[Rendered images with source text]
• • •
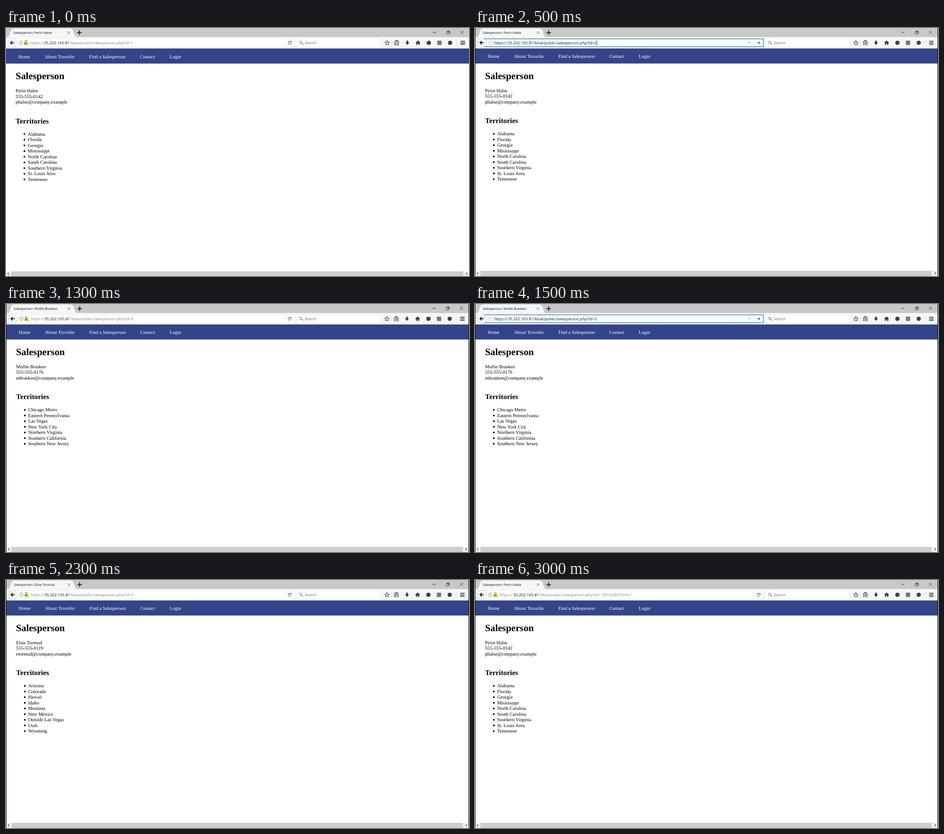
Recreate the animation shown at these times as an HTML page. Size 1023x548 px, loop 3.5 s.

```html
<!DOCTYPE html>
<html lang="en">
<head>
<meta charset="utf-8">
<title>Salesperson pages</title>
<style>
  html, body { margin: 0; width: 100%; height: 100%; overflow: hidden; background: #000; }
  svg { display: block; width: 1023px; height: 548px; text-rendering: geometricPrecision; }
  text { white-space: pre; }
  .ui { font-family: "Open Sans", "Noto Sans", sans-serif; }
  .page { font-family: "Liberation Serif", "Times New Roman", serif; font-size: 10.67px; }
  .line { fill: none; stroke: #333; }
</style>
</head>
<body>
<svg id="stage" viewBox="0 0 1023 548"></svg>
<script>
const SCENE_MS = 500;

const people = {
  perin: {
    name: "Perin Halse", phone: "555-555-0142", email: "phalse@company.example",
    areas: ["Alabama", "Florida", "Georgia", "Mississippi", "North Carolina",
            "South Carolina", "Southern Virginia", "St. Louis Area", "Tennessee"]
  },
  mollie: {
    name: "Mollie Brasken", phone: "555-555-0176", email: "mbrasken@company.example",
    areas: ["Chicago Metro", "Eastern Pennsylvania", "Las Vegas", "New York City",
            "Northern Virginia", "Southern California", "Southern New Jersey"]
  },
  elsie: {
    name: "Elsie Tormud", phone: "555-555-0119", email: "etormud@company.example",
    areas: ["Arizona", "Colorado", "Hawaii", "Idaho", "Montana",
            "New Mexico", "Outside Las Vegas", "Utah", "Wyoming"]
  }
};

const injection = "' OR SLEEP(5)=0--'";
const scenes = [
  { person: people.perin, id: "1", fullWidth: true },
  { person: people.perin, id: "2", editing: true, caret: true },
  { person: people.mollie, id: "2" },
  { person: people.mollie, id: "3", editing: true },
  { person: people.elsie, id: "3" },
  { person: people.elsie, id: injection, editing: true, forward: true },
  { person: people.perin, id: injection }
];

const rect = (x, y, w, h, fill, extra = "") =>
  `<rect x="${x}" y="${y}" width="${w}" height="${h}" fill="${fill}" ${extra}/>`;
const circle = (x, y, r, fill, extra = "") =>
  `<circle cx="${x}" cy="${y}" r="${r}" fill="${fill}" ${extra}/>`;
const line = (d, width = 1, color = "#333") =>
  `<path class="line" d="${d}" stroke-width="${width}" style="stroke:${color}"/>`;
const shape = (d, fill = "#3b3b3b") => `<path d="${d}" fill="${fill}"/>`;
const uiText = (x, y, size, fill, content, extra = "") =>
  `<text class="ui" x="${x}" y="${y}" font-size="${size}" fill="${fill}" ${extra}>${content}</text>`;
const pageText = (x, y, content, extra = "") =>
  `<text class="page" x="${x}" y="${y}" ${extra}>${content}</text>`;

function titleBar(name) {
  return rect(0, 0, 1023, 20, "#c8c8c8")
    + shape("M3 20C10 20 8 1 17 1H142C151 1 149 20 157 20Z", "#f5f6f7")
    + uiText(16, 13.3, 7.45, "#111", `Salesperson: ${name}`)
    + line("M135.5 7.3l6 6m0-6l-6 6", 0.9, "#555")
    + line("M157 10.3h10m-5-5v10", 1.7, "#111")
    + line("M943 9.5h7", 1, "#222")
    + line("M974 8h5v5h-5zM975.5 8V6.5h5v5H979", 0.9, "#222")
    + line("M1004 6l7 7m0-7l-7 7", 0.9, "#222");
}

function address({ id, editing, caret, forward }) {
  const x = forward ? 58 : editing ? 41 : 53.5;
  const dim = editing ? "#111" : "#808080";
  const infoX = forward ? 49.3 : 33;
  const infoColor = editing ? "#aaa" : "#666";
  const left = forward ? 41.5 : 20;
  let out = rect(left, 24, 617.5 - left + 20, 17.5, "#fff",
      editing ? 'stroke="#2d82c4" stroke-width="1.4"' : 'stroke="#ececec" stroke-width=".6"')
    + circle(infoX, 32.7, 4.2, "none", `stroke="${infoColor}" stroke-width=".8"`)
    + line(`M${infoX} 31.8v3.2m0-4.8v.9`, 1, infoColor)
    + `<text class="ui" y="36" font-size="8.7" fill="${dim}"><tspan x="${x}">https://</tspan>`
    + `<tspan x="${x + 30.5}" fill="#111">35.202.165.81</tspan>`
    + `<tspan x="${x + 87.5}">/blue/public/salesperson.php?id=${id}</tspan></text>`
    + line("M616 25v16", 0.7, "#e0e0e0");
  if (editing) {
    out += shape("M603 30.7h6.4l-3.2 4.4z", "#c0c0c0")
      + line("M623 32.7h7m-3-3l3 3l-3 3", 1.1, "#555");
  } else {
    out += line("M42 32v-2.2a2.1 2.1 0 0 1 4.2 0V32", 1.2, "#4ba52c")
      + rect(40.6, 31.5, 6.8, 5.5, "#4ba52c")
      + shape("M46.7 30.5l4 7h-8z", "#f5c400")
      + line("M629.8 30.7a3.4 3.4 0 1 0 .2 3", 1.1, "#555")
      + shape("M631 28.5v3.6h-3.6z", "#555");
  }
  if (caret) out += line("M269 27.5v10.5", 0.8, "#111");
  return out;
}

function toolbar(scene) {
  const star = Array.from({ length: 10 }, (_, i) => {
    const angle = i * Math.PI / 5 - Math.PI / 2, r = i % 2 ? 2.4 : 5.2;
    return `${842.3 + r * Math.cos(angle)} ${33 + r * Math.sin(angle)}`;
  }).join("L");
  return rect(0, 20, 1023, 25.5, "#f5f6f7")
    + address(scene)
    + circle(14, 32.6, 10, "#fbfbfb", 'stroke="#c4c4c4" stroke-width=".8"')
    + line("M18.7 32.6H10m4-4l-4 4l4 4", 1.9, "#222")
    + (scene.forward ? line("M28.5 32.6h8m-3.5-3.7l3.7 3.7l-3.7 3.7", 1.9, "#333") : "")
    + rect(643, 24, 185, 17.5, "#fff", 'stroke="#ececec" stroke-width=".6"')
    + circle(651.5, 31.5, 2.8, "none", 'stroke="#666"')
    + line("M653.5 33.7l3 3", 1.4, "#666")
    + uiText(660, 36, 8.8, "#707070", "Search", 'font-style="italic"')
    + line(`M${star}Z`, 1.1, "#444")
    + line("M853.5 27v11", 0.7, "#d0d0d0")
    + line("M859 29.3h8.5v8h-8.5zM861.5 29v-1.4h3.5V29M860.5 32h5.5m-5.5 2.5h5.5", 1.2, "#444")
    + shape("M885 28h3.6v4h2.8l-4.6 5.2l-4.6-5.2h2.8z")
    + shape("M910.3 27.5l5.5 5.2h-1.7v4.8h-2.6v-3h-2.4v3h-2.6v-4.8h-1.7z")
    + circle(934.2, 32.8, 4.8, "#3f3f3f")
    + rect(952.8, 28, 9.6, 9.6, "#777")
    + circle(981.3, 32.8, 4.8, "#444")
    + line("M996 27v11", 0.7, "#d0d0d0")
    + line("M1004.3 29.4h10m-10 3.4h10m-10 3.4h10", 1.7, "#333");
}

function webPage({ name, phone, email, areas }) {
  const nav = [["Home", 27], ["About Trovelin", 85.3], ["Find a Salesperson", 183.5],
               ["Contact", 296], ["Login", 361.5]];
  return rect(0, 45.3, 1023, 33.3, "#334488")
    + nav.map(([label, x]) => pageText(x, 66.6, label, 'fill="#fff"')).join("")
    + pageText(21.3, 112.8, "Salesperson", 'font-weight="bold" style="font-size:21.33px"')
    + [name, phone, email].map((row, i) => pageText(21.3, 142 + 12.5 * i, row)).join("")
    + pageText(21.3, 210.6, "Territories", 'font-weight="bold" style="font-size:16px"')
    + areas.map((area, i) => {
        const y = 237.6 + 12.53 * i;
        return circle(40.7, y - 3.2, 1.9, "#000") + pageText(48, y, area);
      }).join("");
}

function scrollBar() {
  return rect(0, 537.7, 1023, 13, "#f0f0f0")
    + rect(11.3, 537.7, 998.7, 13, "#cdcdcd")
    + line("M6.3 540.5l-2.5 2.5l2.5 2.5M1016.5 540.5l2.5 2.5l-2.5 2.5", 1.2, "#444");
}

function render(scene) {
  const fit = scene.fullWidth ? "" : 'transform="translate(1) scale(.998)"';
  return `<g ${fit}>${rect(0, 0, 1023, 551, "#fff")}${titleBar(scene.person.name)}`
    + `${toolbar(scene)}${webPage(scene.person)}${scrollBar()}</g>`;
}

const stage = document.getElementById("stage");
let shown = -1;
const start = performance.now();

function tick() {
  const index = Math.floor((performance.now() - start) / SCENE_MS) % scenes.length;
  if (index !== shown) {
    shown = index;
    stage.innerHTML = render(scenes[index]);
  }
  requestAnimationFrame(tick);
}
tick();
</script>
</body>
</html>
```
• • •
Please show every line of the entries above that contains the word "scrollBar".

function scrollBar() {
    + `${toolbar(scene)}${webPage(scene.person)}${scrollBar()}</g>`;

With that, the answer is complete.